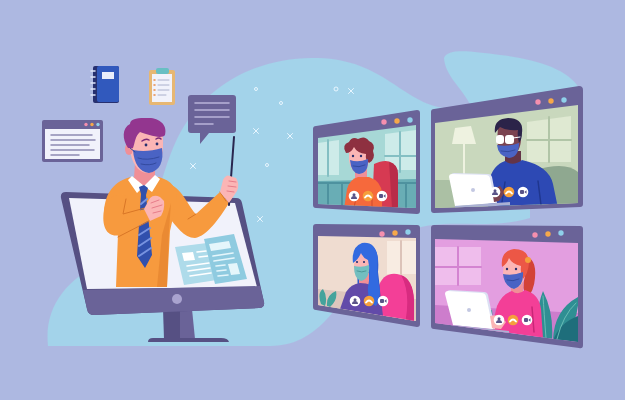
<!DOCTYPE html>
<html lang="en">
<head>
<meta charset="utf-8">
<title>Online class</title>
<style>
:root{--sky:#adb8e1;--blob:#a3d3ea;--frame:#6a6398;--frame-dark:#565083;--paper:#f1f2fb;--orange:#f79a3e;--orange-dark:#e07f2b;--skin:#fbb5b5;--skin-dark:#f08f97;--mask:#4a63c4;--navy:#27306f;--hair:#93368f;--pink:#f33f97;--teal:#2f8f93}
html,body{margin:0;overflow:hidden;background:var(--sky)}
svg{display:block;width:625px;height:400px}
.sky{fill:var(--sky)}.blob{fill:var(--blob)}.frame{fill:var(--frame)}.frame-dark{fill:var(--frame-dark)}
.paper{fill:var(--paper)}.orange{fill:var(--orange)}.orange-dark{fill:var(--orange-dark)}
.skin{fill:var(--skin)}.skin-dark{fill:var(--skin-dark)}.mask{fill:var(--mask)}.navy{fill:var(--navy)}
.hair{fill:var(--hair)}.pink{fill:var(--pink)}.teal{fill:var(--teal)}
.line{fill:none;stroke-linecap:round;stroke-linejoin:round}
</style>
</head>
<body>
<svg viewBox="0 0 625 400" role="img" aria-label="A masked teacher in a computer monitor teaches four masked students in video call windows">
<defs>
<g id="call-buttons">
<circle cx="-14" r="5.3" fill="#fff"/><circle cx="-14" cy="-1.3" r="1.5" fill="#5a5488"/><path d="M-17 3q0-3 3-3t3 3z" fill="#5a5488"/>
<circle r="5.3" fill="#f5a03c"/><path d="M-3 1.5q3-4 6 0" class="line" stroke="#fff" stroke-width="1.8"/>
<circle cx="14" r="5.3" fill="#fff"/><rect x="11" y="-2" width="4" height="4" rx="1" fill="#5a5488"/><path d="M15.300 0l2.200-1.800v3.600z" fill="#5a5488"/>
</g>
<g id="window-dots"><circle r="2.700" fill="#f58fae"/><circle cx="13" cy="-1" r="2.700" fill="#f6a84a"/><circle cx="26" cy="-2" r="2.700" fill="#8fd0ea"/></g>
<path id="cross" d="M-2.500-2.500l5 5m0-5l-5 5" class="line" stroke="#e8f6ff" stroke-width="1"/>
<clipPath id="pane-boy"><path d="M318 138L416 125V208L318 204z"/></clipPath>
<clipPath id="pane-man"><path d="M435 123L578 105V203L435 208z"/></clipPath>
<clipPath id="pane-blue"><path d="M318 236L416 238V321L318 305z"/></clipPath>
<clipPath id="pane-red"><path d="M435 239L578 243V342L435 323z"/></clipPath>
</defs>

<rect class="sky" width="625" height="400"/>
<g id="backdrop">
<path class="blob" d="M48 346C44 308 65 280 103 262C158 236 155 184 177 139C205 82 262 56 318 58C385 60 402 103 445 108L530 120V218C480 232 440 214 400 235C350 263 338 346 270 346z"/>
<path class="blob" d="M444 58C448 48 470 51 500 55C535 59 568 69 579 88L470 104C460 86 445 75 444 58z"/>
<g><use href="#cross" x="256" y="131"/><use href="#cross" x="290" y="136"/><use href="#cross" x="260" y="219"/><use href="#cross" x="351" y="91"/><use href="#cross" x="193" y="166"/></g>
<g fill="none" stroke="#e8f6ff"><circle cx="256" cy="89" r="1.500"/><circle cx="281" cy="103" r="1.500"/><circle cx="267" cy="165" r="1.500"/><circle cx="336" cy="89" r="2"/></g>
</g>

<g id="study-icons">
<g id="notebook"><rect x="93" y="66" width="26" height="37" rx="2" class="navy"/><rect x="97" y="66" width="22" height="36" rx="2" fill="#3159bd"/><rect x="102" y="72" width="12" height="7" fill="#e9edfb"/><path d="M91 71h4m-4 6h4m-4 6h4m-4 6h4m-4 6h4" class="line" stroke="#dfe5fa" stroke-width="1.500"/></g>
<g id="clipboard"><rect x="149" y="70" width="26" height="35" rx="2" fill="#e7b773"/><rect x="152" y="74" width="20" height="28" class="paper"/><rect x="156" y="68" width="13" height="6" rx="2" fill="#68bfc3"/><path d="M158 80h11m-11 5h11m-11 5h11m-11 5h8" class="line" stroke="#aab0cc"/><path d="M154 80h1m-1 5h1m-1 5h1m-1 5h1" class="line" stroke="#e88a4a" stroke-width="1.500"/></g>
<g id="text-window"><rect x="42" y="120" width="61" height="42" rx="2" class="frame"/><rect x="45" y="129" width="55" height="30" class="paper"/><path d="M51 135h41m-41 5h44m-44 5h38m-38 5h43m-43 5h28" class="line" stroke="#8f8bb3" stroke-width="1.500"/><circle cx="86" cy="124.500" r="1.700" fill="#f58fae"/><circle cx="92" cy="124.500" r="1.700" fill="#f6a84a"/><circle cx="98" cy="124.500" r="1.700" fill="#8fd0ea"/></g>
<g id="speech-bubble"><path class="frame" d="M191 95h42q3 0 3 3v32q0 3-3 3h-24l-9 11v-11h-9q-3 0-3-3V98q0-3 3-3z"/><path d="M195 103h34m-34 7h34m-34 7h34m-34 7h18" class="line" stroke="#b9b4da" stroke-width="1.500"/></g>
</g>

<g id="monitor">
<path class="frame-dark" d="M163 309h24l3 30h-26z"/><path class="frame" d="M180 309h12l3 30h-15z"/>
<path class="frame-dark" d="M148 342q0-4 5-4h68q7 0 8 4z"/>
<path class="frame-dark" d="M66 192L236 198q5 0 6 5L264 302q1 6-5 6L94 315q-6 0-7-6L61 198q-1-6 5-6z"/>
<path class="paper" d="M69 198L235 203L257 287L87 289z"/>
<path class="frame" d="M83 290L260 286l4 16q1 6-5 6L94 315q-6 0-7-6z"/>
<circle cx="177" cy="299" r="5" fill="#a9a3cf"/>
</g>
<g id="documents">
<path fill="#aedbea" d="M175 247L207 243L217 280L184 285z"/><path fill="#fff" d="M182 253l11-1 2 8-11 1z"/>
<path d="M197 252l9-1m-7 6l9-1m-21 10l22-3m-21 8l22-3m-20 8l21-3" class="line" stroke="#fff" stroke-width="1.700"/>
<path fill="#8fcbe0" d="M204 239L234 234L247 279L215 284z"/><path fill="#e5f6fb" d="M209 244l20-3 2 7-20 3z"/>
<path d="M213 256l20-3m-19 8l20-3m-18 8l9-1m-8 6l9-1m-8 6l10-1" class="line" stroke="#e5f6fb" stroke-width="1.700"/><path fill="#e5f6fb" d="M228 264l9-1 3 11-9 1z"/>
</g>

<g id="teacher">
<path class="orange" d="M170 184C184 191 189 208 196 214L220 192L229 203C219 219 207 236 195 238C184 238 176 226 168 216z"/>
<path class="orange" d="M131 177L159 177C172 181 177 188 177 200L170 231L167 287H116L118 234C109 230 103 222 104 212C105 192 115 181 131 177z"/>
<path class="orange-dark" d="M171 203L169 230L167 287H157L162 235z" opacity=".55"/>
<path class="skin-dark" d="M135 163h20v15l-10 9-11-9z"/>
<path fill="#fff" d="M132 176l12 10-7 7-9-13zM155 175l-11 11 8 6 8-13z"/>
<path fill="#3150ad" d="M139 187l5-2 4 3-2 7 6 60-7 13-8-12 4-62z"/>
<path d="M141 204l6-5m-7 16l8-6m-9 16l10-7m-10 17l11-7m-11 18l12-8m-12 18l12-8" class="line" stroke="#7893e0" stroke-width="2"/>
<path class="skin" d="M130 137C128 127 134 123 147 123C159 123 164 130 163 145C163 163 157 173 147 173C137 172 132 162 130 151z"/>
<ellipse cx="129" cy="149" rx="4" ry="6" class="skin-dark"/>
<path class="hair" d="M128 148C122 139 122 128 130 124C130 118 140 118 147 118C158 117 168 124 165 135C161 140 147 134 140 132C135 136 135 143 133 148z"/>
<path class="mask" d="M133 150C143 152 152 151 162 148C164 161 160 171 149 173C140 172 134 164 133 150z"/><path d="M130 148l5 4m3 6q9 3 21-1m-18 7q9 2 15-1" class="line" stroke="#334a9f"/>
<path d="M142 141q4-3 7-1m7-1q3-2 5 0" class="line" stroke="#7c2a79" stroke-width="1.500"/><circle cx="146" cy="145" r="1.400" class="navy"/><circle cx="157" cy="144" r="1.400" class="navy"/>
<path class="orange" d="M104 210C101 228 108 238 120 235L150 220L145 209L126 214L128 196C113 192 106 199 104 210z"/>
<path d="M126 199l-3 15 22-6m-27 29l31-16" class="line" stroke="#d97626"/>
<path class="skin" d="M144 209L150 198Q154 194 160 197L164 201Q165 209 161 216L150 221z"/><path d="M151 203l8-3m-7 8l10-3m-9 8l8-2" class="line" stroke="#e77d8a"/>
<path d="M196 214l-8 5m38-18l-6-9" class="line" stroke="#d97626"/>
<path d="M234 137L229 205" class="line" stroke="#29264f" stroke-width="2"/>
<path class="skin" d="M220 192L223 180Q226 174 230 176L236 178Q240 184 237 191L229 203z"/><path d="M229 181l7 1m-8 4l8 1m-9 4l7 1" class="line" stroke="#e77d8a"/>
</g>

<g id="window-boy">
<path class="frame" d="M316 126L417 110q3 0 3 3V211q0 3-3 3L316 208q-3 0-3-3V129q0-3 3-3z"/>
<use href="#window-dots" x="384" y="122"/>
<g clip-path="url(#pane-boy)">
<path fill="#a7d8d6" d="M318 120h98v90h-98z"/><path fill="#cdebe9" d="M385 134l31-4v40h-31zM318 143l21-3v35h-21z"/>
<path d="M400 132v40m-15-16h31M328 140v36" class="line" stroke="#84bfc3" stroke-width="2"/>
<path fill="#69adb5" d="M318 181l98-2v30h-98z"/><path d="M318 183h98m-88 0v25m14-25v25m50-25v27m14-27v27" class="line" stroke="#4e929f" stroke-width="2"/>
<path fill="#d63a52" d="M374 164q17-8 23 5v39h-25z"/><path fill="#b92c49" d="M389 162q9 2 9 12v34h-6z"/>
<path class="skin-dark" d="M355 168h12v13h-12z"/><path fill="#f6693c" d="M347 189Q350 179 358 177H369Q381 181 382 193V209H344z"/><path d="M372 193v15m-15-15l-3 15" class="line" stroke="#cf4b2d"/>
<path class="skin" d="M349 150Q350 142 361 142Q370 146 369 157Q369 172 360 174Q350 172 349 160z"/>
<path fill="#8e3040" d="M346 153Q341 145 349 142Q352 136 358 139Q365 135 369 141Q376 144 373 151Q376 159 369 163Q365 160 366 154Q357 153 354 147Q351 153 346 153z"/>
<path class="mask" d="M350 160q8 3 18-1q1 14-9 15q-8-1-9-14z"/><path d="M353 166q6 2 12-1" class="line" stroke="#334a9f"/><circle cx="353" cy="156" r="1.200" class="navy"/><circle cx="361" cy="156" r="1.200" class="navy"/>
<use href="#call-buttons" x="368" y="196"/>
</g></g>

<g id="window-man">
<path class="frame" d="M434 109L579 86q4 0 4 4V204q0 3-3 3L434 213q-3 0-3-3V112q0-3 3-3z"/>
<use href="#window-dots" x="538" y="102"/>
<g clip-path="url(#pane-man)">
<path fill="#c9d8bd" d="M435 100h143v110H435z"/><path fill="#dfe9d2" d="M527 122l44-6v46h-44z"/><path d="M549 117v45m-22-22h44" class="line" stroke="#b1c5a7" stroke-width="2"/>
<path fill="#abc0a4" d="M435 180h143v30H435z"/><path fill="#eef2e0" d="M455 128l16-2 5 18h-24z"/><path d="M464 144v35m-8 0h16" class="line" stroke="#eef2e0" stroke-width="2"/>
<path fill="#8fa890" d="M535 170q31-9 43 2v38h-43z"/>
<path fill="#633447" d="M505 151h16v17h-16z"/><path fill="#2d49b4" d="M489 181Q493 165 505 161Q513 167 522 160Q549 166 553 184L558 208H488z"/><path d="M538 181l3 24m-36-23l-3 20" class="line" stroke="#1f368e" stroke-width="1.500"/>
<path fill="#7b4350" d="M498 128Q502 120 512 121Q522 124 521 138Q521 154 509 157Q498 154 497 140z"/>
<path fill="#2b2349" d="M495 133Q493 119 508 118Q524 118 522 133Q522 139 519 143Q517 136 518 130Q507 131 500 127z"/>
<rect x="496" y="135" width="8" height="9" rx="3" fill="#fff"/><rect x="505" y="135" width="9" height="9" rx="3" fill="#fff"/><path d="M513 138l7-1" class="line" stroke="#fff"/>
<path class="mask" d="M497 145q11 2 22-2q0 14-10 15q-11-2-12-13z"/><path d="M501 151q7 2 14-1" class="line" stroke="#334a9f"/>
<path fill="#dfe3f4" d="M451 176q0-3 3-3l34 1q3 0 4 3l5 26-40 3z"/><path fill="#fff" d="M449 177q0-3 3-3l34 1q3 0 4 3l5 25-40 3z"/><circle cx="473" cy="190" r="2" fill="#c3c8e2"/><path fill="#aab1d4" d="M455 206l55-4v3l-55 4z"/>
<path fill="#7b4350" d="M492 190l8-4 5 6-6 9-5 1z"/>
<use href="#call-buttons" x="509" y="192"/>
</g></g>

<g id="window-blue-hair">
<path class="frame" d="M316 224L417 225q3 0 3 3V324q0 3-3 3L316 310q-3 0-3-3V227q0-3 3-3z"/>
<use href="#window-dots" x="382" y="234"/>
<g clip-path="url(#pane-blue)">
<path fill="#efdcd0" d="M318 230h98v95h-98z"/><path fill="#f8ece2" d="M387 241h29v33h-29z"/><path d="M401 241v33" class="line" stroke="#dcc3b9" stroke-width="2"/><path fill="#dec6bd" d="M318 289l98 10v25h-98z"/>
<path fill="#45a39c" d="M321 304Q317 293 323 289Q328 297 325 306zM327 306Q326 295 336 291Q338 300 330 307z"/>
<path class="pink" d="M378 288Q383 272 397 274Q412 277 414 300V324H378z"/><path fill="#d82b80" d="M401 275Q413 279 414 300v24h-9Q411 293 401 275z"/>
<path fill="#2c59cc" d="M357 253Q361 242 370 245Q380 249 378 272Q381 291 380 311H358z"/>
<path class="skin-dark" d="M359 273h10v16h-10z"/><path fill="#624aa9" d="M346 292Q351 284 360 283Q372 283 380 291L383 316L340 309z"/>
<path class="skin" d="M355 256Q357 248 364 249Q371 253 370 265Q369 278 361 280Q354 276 354 266z"/>
<path fill="#326ae0" d="M353 263Q351 247 362 243Q376 241 378 259Q376 273 380 291Q380 300 376 306Q367 302 368 287Q371 273 368 260Q363 258 361 253Q358 260 353 263z"/>
<path fill="#72bfc0" d="M354 266q8 2 15-1q1 14-8 16q-7-2-7-15z"/><path d="M357 271q5 2 9 0" class="line" stroke="#4b9999"/><circle cx="357" cy="262" r="1.100" class="navy"/><circle cx="364" cy="262" r="1.100" class="navy"/>
<use href="#call-buttons" x="369" y="301"/>
</g></g>

<g id="window-red-hair">
<path class="frame" d="M434 225L580 226q3 0 3 3V345q0 4-4 3L434 329q-3 0-3-3V228q0-3 3-3z"/>
<use href="#window-dots" x="535" y="235"/>
<g clip-path="url(#pane-red)">
<path fill="#e39ee0" d="M435 235h143v110H435z"/><path fill="#efbdec" d="M435 247h46v38h-46z"/><path d="M458 247v38m-23-18h46" class="line" stroke="#d484d1" stroke-width="2"/><path fill="#cd7dcc" d="M435 305l143 8v33H435z"/>
<path class="teal" d="M541 340Q534 313 543 291Q554 313 552 340zM553 340Q554 310 578 297Q580 318 562 343z"/><path fill="#1e6e7b" d="M553 341Q559 323 578 316V344z"/><path d="M546 338q-2-26-3-42m14 43q6-24 19-36" class="line" stroke="#69bcb6"/>
<path class="teal" d="M478 322Q473 313 478 306Q484 314 482 324zM483 324Q483 313 492 310Q494 318 486 326z"/>
<path fill="#d34237" d="M523 256Q537 257 535 278Q534 291 527 298Q521 289 525 276z"/>
<path class="skin-dark" d="M511 281h12v14h-12z"/><path class="pink" d="M497 306Q502 294 512 291Q518 296 525 290Q539 294 541 309L543 338L491 330z"/><path d="M532 307l2 25" class="line" stroke="#c92677" stroke-width="1.500"/>
<path class="skin" d="M504 261Q507 253 516 253Q526 257 525 270Q525 286 514 289Q504 286 503 273z"/>
<path fill="#ec5746" d="M502 267Q500 251 514 249Q529 249 529 263Q528 274 523 279Q520 274 521 266Q512 264 509 258Q507 264 502 267z"/><circle cx="528" cy="260" r="3" fill="#f5a03c"/>
<path class="mask" d="M503 274q10 2 20-2q1 14-9 17q-10-3-11-15z"/><path d="M507 280q6 2 12-1" class="line" stroke="#334a9f"/><circle cx="507" cy="269" r="1.200" class="navy"/><circle cx="516" cy="269" r="1.200" class="navy"/>
<path fill="#dce0f3" d="M447 293q0-3 3-3l34 2q3 0 4 3l7 34-40-4z"/><path fill="#fff" d="M445 294q0-3 3-3l34 2q3 0 4 3l7 33-40-4z"/><circle cx="469" cy="310" r="2" fill="#c3c8e2"/><path fill="#aab1d4" d="M453 325l56 6v3l-56-7z"/>
<path class="skin" d="M490 316l8-1 8 7-5 7-9-1z"/>
<use href="#call-buttons" x="513" y="320"/>
</g></g>
</svg>
</body>
</html>
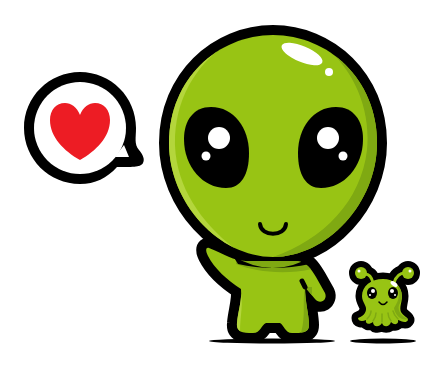
<!DOCTYPE html>
<html lang="en">
<head>
<meta charset="utf-8">
<title>Friendly alien</title>
<style>
:root {
  --paper: #ffffff;
  --ink: #000000;
  --skin: #98c414;
  --skin-shade: #7fa912;
  --skin-light: #b4d63c;
  --heart: #ed1c24;
}
html, body { margin: 0; background: var(--paper); overflow: hidden; }
.scene { display: block; width: 447px; height: 370px; }
.ink { fill: var(--ink); }
.paper { fill: var(--paper); }
.skin { fill: var(--skin); }
.shade { fill: var(--skin-shade); }
.light { fill: var(--skin-light); }
.heart { fill: var(--heart); }
.outline { fill: var(--ink); stroke: var(--ink); stroke-linejoin: round; stroke-linecap: round; }
.line { fill: none; stroke: var(--ink); stroke-linecap: round; stroke-linejoin: round; }
</style>
</head>
<body>
<svg class="scene" viewBox="0 0 447 370" role="img" aria-label="Green alien waving, with a heart speech bubble and a small tentacled pet">
  <defs>
    <path id="head-shape" d="M273 35C328 35 377 79 377 143C377 203 327 257 273 257C219 257 169 203 169 143C169 79 218 35 273 35Z"/>
    <path id="body-shape" d="M209 248C224 254 234 261 246 261H297C307 262 311 269 316 277L325 293C328 300 320 305 315 299L305 287C305 302 309 315 309 325C309 333 302 333 292 333C285 333 284 325 280 323H266C261 325 261 333 253 333C242 333 236 332 237 323C238 311 242 301 241 289C227 280 214 268 208 256C205 250 206 247 209 248Z"/>
    <path id="pet-shape" d="M383 279C394 279 402 286 402 296C402 303 399 307 401 312C403 316 408 317 408 320C406 324 401 321 398 320C399 324 395 326 391 322C389 328 383 327 382 323C379 328 373 327 373 322C369 325 365 324 366 320C362 322 358 321 358 318C361 317 365 315 366 310C367 306 362 302 362 296C362 286 371 279 383 279Z"/>
    <clipPath id="head-clip"><use href="#head-shape"/></clipPath>
    <clipPath id="body-clip"><use href="#body-shape"/></clipPath>
    <g id="pet-feelers">
      <path d="M365 274Q371 274 373 283M405 273Q397 273 394 283"/>
      <circle cx="361" cy="273" r="4"/>
      <circle cx="408" cy="273" r="4"/>
    </g>
  </defs>

  <rect class="paper" width="447" height="370"/>

  <g id="ground-shadows" class="ink">
    <ellipse cx="272" cy="341" rx="63" ry="2.5"/>
    <ellipse cx="383" cy="341" rx="33" ry="2.5"/>
  </g>

  <g id="speech-bubble">
    <path class="ink" d="M80 72C111 72 136 97 136 128C136 138 134 144 139 150C143 155 145 159 143 163C141 167 135 167 117 167C107 178 95 184 80 184C49 184 24 159 24 128C24 97 49 72 80 72Z"/>
    <circle class="paper" cx="80" cy="128" r="46"/>
    <path class="paper" d="M117 154L124 145L129 157H115Z"/>
    <path class="heart" d="M80 115C83 107 89 103 95 103C104 103 110 110 110 120C110 137 96 151 80 160C64 151 50 137 50 120C50 110 56 103 65 103C71 103 77 107 80 115Z"/>
  </g>

  <g id="alien">
    <use href="#body-shape" class="outline" stroke-width="20"/>
    <use href="#head-shape" class="outline" stroke-width="20"/>
    <g id="alien-body">
      <use href="#body-shape" class="skin"/>
      <g clip-path="url(#body-clip)">
        <path class="shade" d="M236 258H308L312 269C285 275 255 272 236 264Z"/>
        <path class="shade" d="M305 287C302 303 306 314 301 333H312V287Z"/>
        <path class="light" d="M240 289C244 304 240 314 240 333H234V289Z"/>
      </g>
      <path class="line" stroke-width="5" d="M305 287L302 281"/>
      <path class="ink" d="M233 256Q273 280 313 256L310 264Q273 272 238 264Z"/>
    </g>
    <g id="alien-head">
      <use href="#head-shape" class="skin"/>
      <g clip-path="url(#head-clip)">
        <path class="shade" d="M318 40C354 68 371 108 367 150C361 202 322 241 270 258L380 262V40Z"/>
        <path class="light" d="M232 40C192 66 174 104 175 146C177 188 201 222 234 248L165 240V40Z"/>
      </g>
      <ellipse class="paper" cx="302" cy="54" rx="22" ry="8" transform="rotate(23 302 54)"/>
      <circle class="paper" cx="329" cy="72" r="4"/>
    </g>
    <g id="alien-face">
      <path class="ink" d="M211 107C234 107 249 128 249 153C249 175 241 188 226 188C203 188 184 167 184 139C184 120 194 107 211 107Z"/>
      <path class="ink" d="M336 107C353 107 363 120 363 139C363 167 344 188 321 188C306 188 298 175 298 153C298 128 313 107 336 107Z"/>
      <g class="paper">
        <circle cx="219" cy="138" r="11"/>
        <circle cx="206" cy="156" r="4.5"/>
        <circle cx="328" cy="138" r="11"/>
        <circle cx="343" cy="156" r="4.5"/>
      </g>
      <path class="line" stroke-width="4" d="M260 224C261 237 285 237 286 224"/>
    </g>
  </g>

  <g id="pet">
    <use href="#pet-feelers" class="outline" stroke-width="16"/>
    <use href="#pet-shape" class="outline" stroke-width="13"/>
    <path class="line" stroke="var(--skin)" style="stroke:var(--skin)" stroke-width="3" d="M365 274Q371 274 373 283M405 273Q397 273 394 283"/>
    <circle class="skin" cx="361" cy="273" r="6"/>
    <circle class="skin" cx="408" cy="273" r="6"/>
    <use href="#pet-shape" class="skin"/>
    <path class="shade" d="M397 285C404 292 402 300 399 305C397 312 403 317 408 319C401 321 395 315 394 308C400 299 400 293 397 285Z"/>
    <path class="line" style="stroke:var(--skin-shade)" stroke-width="1.5" d="M373 321Q376 317 376 313M382 322V314M391 321Q388 317 388 313M367 319Q371 315 371 311M398 319Q394 315 393 311"/>
    <g class="paper">
      <ellipse cx="394" cy="284" rx="4" ry="2" transform="rotate(35 394 284)"/>
      <circle cx="359" cy="271" r="1.5"/>
      <circle cx="410" cy="271" r="1.5"/>
    </g>
    <g id="pet-face">
      <ellipse class="ink" cx="372" cy="293" rx="5" ry="6"/>
      <ellipse class="ink" cx="393" cy="293" rx="5" ry="6"/>
      <circle class="paper" cx="373" cy="291" r="2"/>
      <circle class="paper" cx="392" cy="291" r="2"/>
      <circle class="paper" cx="370" cy="295" r="1"/>
      <circle class="paper" cx="395" cy="295" r="1"/>
      <path class="line" stroke-width="1.5" d="M379 302Q383 307 387 302"/>
    </g>
  </g>
</svg>
</body>
</html>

Exercise: Whenever the string "head" shows up on a line of the listing, copy that line.

Exercise answer:
<head>
</head>
<head>
</head>
    <path id="head-shape" d="M273 35C328 35 377 79 377 143C377 203 327 257 273 257C219 257 169 203 169 143C169 79 218 35 273 35Z"/>
    <clipPath id="head-clip"><use href="#head-shape"/></clipPath>
    <use href="#head-shape" class="outline" stroke-width="20"/>
    <g id="alien-head">
      <use href="#head-shape" class="skin"/>
      <g clip-path="url(#head-clip)">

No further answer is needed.